TAMPA — A former Tampa Housing Authority employee was sentenced Wednesday to 18 months in federal prison for using bogus landlords to steal tens of thousands of dollars in federal Housing and Urban Development Department grant money.
Mario Lovett, 30, pleaded guilty to a conspiracy charge and was also ordered to pay more than $182,000 in restitution.
Prosecutors said Lovett and two other former Housing Authority employees recruited friends and relatives to pose as landlords in the agency's Housing Assistance Payments program.
Calvin Coleman and Carlton Miles, the other former Section 8 counselors charged in the scheme, have both pleaded guilty and are awaiting sentencing.
A majority of the bogus landlords charged in the fraud, which took place in 2004 and 2005, have also pleaded guilty.
As a Section 8 counselor, Lovett had the ability to put names of landlords into the Housing Authority's database so those individuals would receive checks subsidizing the rents of their tenants.
Prosecutors said that Lovett, Coleman and Miles used the names of tenants who had either died or been evicted, so that legitimate landlords wouldn't complain about not receiving payments.
In some cases, the men used fictitious property addresses for the bogus landlords or addresses of properties already in the Housing Authority's system, prosecutors said.
Defense attorney Robert Hearn asked U.S. District Judge Steven Merryday to consider Lovett's overall good character and sentence him to probation instead of prison.
Lovett grew up in North Boulevard Homes in West Tampa. He was raised by his grandmother and had little, if any, relationship with his parents while he was growing up.
Attorney John Phillips called Lovett a standout in the Brains in Basketball program that Lovett began participating in at age 12.
Phillips, who helped organize the program, said Lovett was always the first to complete any task and served as a role model among the other middle and high school participants.
"He's a remarkable individual despite the fact that he's standing before you today," Phillips told the judge.
Speaking on his own behalf, Lovett talked about overcoming the obstacles of his childhood. He steered clear of drugs and other temptations, he said, choosing instead to focus on basketball.

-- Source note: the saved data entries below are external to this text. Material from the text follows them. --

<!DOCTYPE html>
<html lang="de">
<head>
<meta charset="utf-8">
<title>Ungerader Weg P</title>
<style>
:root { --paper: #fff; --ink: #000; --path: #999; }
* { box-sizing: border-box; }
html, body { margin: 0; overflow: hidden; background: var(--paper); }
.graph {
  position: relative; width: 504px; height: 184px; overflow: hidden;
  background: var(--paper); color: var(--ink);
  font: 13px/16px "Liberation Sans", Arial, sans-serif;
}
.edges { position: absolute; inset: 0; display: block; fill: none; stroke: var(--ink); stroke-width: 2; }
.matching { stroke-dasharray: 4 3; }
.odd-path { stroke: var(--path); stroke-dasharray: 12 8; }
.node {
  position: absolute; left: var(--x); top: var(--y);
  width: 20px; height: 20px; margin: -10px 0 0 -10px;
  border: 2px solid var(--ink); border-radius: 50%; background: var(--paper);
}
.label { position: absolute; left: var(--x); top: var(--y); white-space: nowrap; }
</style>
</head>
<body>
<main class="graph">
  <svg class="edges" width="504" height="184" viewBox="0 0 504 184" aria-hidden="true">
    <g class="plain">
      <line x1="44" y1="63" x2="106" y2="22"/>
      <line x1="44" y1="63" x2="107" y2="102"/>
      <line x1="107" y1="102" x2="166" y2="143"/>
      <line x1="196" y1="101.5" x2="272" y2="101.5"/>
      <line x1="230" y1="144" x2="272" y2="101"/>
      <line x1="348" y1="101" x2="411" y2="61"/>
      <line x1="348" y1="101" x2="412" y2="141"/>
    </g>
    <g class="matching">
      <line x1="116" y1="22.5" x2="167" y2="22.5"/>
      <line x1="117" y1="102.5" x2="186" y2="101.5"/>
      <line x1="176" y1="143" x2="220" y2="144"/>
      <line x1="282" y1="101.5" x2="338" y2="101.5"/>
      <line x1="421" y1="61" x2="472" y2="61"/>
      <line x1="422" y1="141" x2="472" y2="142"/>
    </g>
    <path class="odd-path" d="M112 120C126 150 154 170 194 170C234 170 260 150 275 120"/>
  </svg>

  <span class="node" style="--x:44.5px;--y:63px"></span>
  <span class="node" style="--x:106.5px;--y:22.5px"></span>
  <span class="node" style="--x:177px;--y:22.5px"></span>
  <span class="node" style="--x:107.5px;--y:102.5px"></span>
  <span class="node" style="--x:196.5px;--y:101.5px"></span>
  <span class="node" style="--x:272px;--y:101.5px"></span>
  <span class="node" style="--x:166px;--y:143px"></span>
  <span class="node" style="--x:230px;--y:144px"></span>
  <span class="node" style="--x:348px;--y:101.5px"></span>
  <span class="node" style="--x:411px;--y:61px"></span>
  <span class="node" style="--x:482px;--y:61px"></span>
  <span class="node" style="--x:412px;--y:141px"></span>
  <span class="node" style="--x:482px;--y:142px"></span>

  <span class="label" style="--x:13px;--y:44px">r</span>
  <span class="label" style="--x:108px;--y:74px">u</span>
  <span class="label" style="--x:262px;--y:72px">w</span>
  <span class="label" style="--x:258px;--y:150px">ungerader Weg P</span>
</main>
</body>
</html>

He became a star at Leto High School and earned a full athletic scholarship to the University of Central Florida, serving as captain of the basketball team and graduating with a psychology degree.
Kevin Graham can be reached at email@example.com or (813) 226-3433.